Here's to a Dry July

Here’s to a Dry July

Here’s to a Dry July: How rain and more rain slowed our growing season

A rainy spring kept us anxiously awaiting warm summer days, but the farmers had their eyes to the forecast, sky, and fields for much more significant reasons. For them, the wetter-than-usual conditions delayed their seasonal growing, haying, and grazing cycles. This delay has a spiral effect on production and more, and was a frustration that reverberated among farms all across the state. At each farm, it has a different effect depending on minor factors like slope of the land, soil type, farm methods, and more. Read on to see how the wet conditions played a role in getting our summer season started and how our farmers had to adapt to the elements.

The cows inside the barn on a mid-June day, as they would have compacted the soil if they went out to graze on the still wet pastures.

Dairy Farming

This exceptionally wet spring has caused a lot of problems for our farming operation.  We still have no hay cut and the grass is way ahead of us, meaning it is much more mature than the kind of forage we need for optimal milk production and animal performance.  We are over two months behind when we normally take our first crop of hay, which is the second week of May.  This time last year we were wrapping second crop haylage. 

Our soils are coastal silt loam, meaning they are a heavy soil with very little sand and are not well-drained.  Our soils hold water well during drought but are easily saturated and damaged with excessive rainfall.  We are also concerned with nutrient leaching and grass recovery times this spring. 

With our intensively managed grazing system, our cows walk to and from a new paddock each morning and night.  We have always managed to get by without developed “cow lanes” (narrow gravel roads that keep the cows from mucking up their walking paths) but this year is proving incredibly challenging.  We are shifting the walking paths side to side as much as possible but not having great success.  Cows can get sore feet and dirty udders walking through a lot of mud twice a day, so we have been keeping cows in our wonderful, comfortable new barn on very wet days.  Unfortunately, since we have not been able to put up any hay yet, we are having to feed them purchased dry hay from another organic farm that has been able to put up feed because they are on better-draining soils.

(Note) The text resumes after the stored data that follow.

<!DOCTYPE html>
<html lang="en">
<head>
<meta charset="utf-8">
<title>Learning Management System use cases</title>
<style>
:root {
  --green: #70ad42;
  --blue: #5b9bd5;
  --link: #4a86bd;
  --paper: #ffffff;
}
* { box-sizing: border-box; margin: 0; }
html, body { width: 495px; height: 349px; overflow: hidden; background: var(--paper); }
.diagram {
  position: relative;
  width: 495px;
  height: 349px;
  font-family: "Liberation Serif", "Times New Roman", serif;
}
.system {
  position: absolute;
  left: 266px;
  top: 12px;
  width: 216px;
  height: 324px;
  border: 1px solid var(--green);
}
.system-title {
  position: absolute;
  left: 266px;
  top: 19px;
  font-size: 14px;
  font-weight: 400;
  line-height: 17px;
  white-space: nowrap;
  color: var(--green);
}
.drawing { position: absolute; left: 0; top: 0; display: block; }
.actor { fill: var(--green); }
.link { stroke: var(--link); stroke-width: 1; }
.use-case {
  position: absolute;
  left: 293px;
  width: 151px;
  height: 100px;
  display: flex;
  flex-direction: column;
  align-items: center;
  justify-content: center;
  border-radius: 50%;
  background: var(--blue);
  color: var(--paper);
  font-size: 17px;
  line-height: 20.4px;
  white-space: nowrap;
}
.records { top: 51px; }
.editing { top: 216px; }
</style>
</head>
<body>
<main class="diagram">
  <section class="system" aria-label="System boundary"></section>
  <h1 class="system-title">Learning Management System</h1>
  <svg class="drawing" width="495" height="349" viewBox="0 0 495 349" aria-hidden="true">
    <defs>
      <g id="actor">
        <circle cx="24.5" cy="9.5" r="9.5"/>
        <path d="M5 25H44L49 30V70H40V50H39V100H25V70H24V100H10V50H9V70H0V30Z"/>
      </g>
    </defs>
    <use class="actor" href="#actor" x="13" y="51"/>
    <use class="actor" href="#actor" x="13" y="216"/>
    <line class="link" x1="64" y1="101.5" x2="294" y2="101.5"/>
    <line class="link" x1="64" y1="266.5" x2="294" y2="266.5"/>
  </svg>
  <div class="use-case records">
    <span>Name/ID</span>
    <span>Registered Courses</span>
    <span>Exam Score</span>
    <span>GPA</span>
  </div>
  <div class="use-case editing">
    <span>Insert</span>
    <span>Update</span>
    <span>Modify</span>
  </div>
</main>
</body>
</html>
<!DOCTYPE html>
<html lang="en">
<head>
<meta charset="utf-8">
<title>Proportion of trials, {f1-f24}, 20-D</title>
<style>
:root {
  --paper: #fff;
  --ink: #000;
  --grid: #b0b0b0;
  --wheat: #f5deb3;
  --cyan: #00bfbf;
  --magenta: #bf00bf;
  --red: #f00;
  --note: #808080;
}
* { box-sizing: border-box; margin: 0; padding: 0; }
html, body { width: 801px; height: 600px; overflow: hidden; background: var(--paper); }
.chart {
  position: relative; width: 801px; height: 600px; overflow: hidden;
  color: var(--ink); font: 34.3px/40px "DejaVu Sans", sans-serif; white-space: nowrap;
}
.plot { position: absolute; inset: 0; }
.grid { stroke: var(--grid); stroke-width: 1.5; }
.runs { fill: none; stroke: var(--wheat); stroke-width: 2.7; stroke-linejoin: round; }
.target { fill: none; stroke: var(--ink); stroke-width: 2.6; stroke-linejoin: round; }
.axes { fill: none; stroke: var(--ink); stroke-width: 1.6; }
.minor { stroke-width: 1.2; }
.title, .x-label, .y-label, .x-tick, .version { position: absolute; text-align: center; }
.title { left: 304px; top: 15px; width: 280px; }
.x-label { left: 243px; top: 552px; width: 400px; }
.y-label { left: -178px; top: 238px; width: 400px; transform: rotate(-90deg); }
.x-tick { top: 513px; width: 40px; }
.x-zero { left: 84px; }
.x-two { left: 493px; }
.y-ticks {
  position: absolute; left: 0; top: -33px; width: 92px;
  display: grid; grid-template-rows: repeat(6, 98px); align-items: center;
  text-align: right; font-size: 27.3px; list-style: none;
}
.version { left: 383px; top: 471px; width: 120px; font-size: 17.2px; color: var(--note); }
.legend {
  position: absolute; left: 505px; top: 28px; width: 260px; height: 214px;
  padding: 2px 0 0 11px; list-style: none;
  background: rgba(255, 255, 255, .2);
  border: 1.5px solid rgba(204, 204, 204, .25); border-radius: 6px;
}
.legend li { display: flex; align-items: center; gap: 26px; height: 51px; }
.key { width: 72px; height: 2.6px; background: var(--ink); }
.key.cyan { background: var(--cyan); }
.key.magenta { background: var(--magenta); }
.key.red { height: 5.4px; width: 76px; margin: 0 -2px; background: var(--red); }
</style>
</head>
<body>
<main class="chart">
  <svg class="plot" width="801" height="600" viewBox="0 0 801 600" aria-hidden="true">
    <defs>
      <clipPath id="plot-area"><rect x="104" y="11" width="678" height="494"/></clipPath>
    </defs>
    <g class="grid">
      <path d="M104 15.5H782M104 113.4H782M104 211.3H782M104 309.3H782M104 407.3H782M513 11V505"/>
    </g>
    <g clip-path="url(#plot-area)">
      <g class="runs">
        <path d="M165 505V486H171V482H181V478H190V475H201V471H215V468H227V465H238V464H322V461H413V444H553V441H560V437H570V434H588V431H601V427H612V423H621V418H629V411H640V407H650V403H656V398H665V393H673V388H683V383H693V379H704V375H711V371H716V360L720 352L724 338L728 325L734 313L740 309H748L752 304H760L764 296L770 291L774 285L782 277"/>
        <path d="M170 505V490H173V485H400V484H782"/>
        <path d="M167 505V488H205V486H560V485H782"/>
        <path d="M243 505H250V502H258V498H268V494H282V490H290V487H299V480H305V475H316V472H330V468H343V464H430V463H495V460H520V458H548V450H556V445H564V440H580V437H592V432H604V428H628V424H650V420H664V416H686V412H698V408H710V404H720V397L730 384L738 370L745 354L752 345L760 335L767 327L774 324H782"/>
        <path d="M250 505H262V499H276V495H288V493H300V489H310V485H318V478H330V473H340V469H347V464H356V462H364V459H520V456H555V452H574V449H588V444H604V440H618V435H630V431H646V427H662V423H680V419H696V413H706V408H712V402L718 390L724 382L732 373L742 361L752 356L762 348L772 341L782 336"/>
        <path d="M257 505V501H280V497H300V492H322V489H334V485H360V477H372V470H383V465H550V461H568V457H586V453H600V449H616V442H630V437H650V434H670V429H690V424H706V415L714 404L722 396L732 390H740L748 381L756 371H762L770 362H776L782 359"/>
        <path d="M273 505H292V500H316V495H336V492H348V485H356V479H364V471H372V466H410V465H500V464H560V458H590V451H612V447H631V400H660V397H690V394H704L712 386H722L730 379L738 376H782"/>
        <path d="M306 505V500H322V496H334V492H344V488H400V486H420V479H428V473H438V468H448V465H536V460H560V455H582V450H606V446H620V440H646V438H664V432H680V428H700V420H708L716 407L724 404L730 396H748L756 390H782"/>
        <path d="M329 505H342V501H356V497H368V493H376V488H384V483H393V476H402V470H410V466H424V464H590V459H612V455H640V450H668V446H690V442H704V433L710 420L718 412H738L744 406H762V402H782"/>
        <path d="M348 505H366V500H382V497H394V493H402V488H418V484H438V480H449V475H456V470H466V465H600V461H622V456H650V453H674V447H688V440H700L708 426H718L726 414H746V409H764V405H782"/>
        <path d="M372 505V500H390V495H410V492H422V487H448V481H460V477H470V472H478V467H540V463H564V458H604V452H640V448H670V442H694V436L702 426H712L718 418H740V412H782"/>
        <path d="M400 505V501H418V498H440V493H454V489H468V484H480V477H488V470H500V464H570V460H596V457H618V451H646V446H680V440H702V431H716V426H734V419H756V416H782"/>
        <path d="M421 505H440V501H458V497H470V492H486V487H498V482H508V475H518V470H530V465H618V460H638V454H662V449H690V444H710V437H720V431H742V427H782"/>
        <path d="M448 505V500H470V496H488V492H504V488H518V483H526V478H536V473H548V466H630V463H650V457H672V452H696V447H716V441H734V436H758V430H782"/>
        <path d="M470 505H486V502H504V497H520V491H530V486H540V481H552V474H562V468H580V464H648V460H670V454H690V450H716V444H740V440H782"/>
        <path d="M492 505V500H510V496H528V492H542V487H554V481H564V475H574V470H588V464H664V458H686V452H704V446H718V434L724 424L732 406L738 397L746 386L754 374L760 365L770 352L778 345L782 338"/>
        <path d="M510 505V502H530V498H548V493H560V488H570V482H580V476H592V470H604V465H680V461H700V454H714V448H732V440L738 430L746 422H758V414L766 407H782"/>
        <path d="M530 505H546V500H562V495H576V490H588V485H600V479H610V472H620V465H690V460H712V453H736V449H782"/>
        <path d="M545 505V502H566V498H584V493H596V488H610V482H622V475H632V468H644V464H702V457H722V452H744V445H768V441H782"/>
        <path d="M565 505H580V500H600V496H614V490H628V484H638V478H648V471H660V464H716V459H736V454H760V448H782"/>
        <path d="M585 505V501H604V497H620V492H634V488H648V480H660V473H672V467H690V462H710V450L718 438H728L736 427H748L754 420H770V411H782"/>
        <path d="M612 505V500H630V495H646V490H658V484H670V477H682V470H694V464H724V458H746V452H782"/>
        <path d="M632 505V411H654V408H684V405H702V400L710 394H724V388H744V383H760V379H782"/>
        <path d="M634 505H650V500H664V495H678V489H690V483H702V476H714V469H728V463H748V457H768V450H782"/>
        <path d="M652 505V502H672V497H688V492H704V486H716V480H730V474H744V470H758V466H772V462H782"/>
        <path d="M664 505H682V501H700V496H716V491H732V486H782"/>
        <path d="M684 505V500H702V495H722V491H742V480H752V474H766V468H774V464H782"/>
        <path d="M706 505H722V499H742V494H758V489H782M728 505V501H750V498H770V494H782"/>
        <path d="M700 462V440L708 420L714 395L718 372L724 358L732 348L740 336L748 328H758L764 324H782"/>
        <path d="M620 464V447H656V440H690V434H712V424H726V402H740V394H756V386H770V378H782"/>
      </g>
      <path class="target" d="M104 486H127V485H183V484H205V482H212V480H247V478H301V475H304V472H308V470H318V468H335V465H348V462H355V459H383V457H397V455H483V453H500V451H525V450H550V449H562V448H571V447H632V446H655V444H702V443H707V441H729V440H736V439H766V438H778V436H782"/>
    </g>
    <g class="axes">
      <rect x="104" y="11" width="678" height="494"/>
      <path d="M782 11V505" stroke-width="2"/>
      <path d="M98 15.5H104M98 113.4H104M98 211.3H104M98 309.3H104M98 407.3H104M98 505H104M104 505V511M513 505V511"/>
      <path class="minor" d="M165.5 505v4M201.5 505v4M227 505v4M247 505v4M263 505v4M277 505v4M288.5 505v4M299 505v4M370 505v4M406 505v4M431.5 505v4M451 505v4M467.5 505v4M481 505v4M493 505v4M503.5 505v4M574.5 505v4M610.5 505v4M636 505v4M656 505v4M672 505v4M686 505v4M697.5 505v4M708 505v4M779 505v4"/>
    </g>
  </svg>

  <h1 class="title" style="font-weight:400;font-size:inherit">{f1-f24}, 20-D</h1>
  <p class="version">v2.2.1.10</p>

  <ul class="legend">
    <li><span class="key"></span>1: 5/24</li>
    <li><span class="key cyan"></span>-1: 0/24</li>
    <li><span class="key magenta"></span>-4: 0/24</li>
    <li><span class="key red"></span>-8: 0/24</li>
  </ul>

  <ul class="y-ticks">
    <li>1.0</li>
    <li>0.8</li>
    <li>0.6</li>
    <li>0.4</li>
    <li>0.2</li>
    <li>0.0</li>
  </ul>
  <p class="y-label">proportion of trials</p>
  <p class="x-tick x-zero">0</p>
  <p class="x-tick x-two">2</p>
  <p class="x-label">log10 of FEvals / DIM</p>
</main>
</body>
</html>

The cows are grazing grass that is much more mature than usual for this time of year.  Vegetative, highly digestible grass does wonders for milk production and components, but bolted, headed-out mature grasses are not very digestible and have little protein or energy.  This causes milk production to drop very low.  We are doing the best we can to keep the cows comfortable and healthy, but they sure aren’t making much milk, and when you add purchased feed and more pounds per head of grain, the cost of producing milk gets higher, and we already operate on very thin margins.

All we can do is the best we can, and we appreciate all your thoughts and encouragement. Think sun!

Tom, Fruit & Vegetable Production Manager, poses in front of standing water in our West Bay production plot in early June.

Fruit & Vegetable Farming

This historically wet spring has had dramatic effects on fruit and vegetable operations at Wolfe’s Neck this season. While our marine clay soils are fertile, they have poor drainage and retain moisture for long periods of time. The three fields in which fruits and vegetables are produced are soggy to say the least, with standing water having taken up residence since mid-April. 

All of the thoughtful crop planning conducted in the off season went out the window at the start of June, as portions of the field that were expected to be dry in May for planting have still not been accessible. Water has repeatedly flooded one of the high tunnel greenhouses after heavy rains and must be diverted with makeshift trenches dug out with shovels. 

The fruit and vegetable team was forced to work too-wet soil with a tractor and rototiller in order to get seedling transplants in the ground as they outgrew their seed trays in the propagation house. Some garlic planted last fall simply rotted in the field. Many seeds are failing to germinate due to excessive moisture in the field, leading to inconsistent crops at best. Crops like peas, garlic scapes, summer squash, zucchini, and strawberries are at least a month behind schedule, making for a creative challenge in pulling together solid CSA shares for our members. Even now in early July, large sections of the fruit and vegetable fields that grew flowers and potatoes last year are still inaccessible.

On the bright side, the fruit and vegetable crew has saved a lot of time worrying about irrigation. Despite adverse and muddy conditions, they are pushing through with smiles and considering this a learning experience. Here’s to a dry July!

← Back to Blog

Support our work! Your tax-deductible gift supports a better future for farming, our children, and the planet.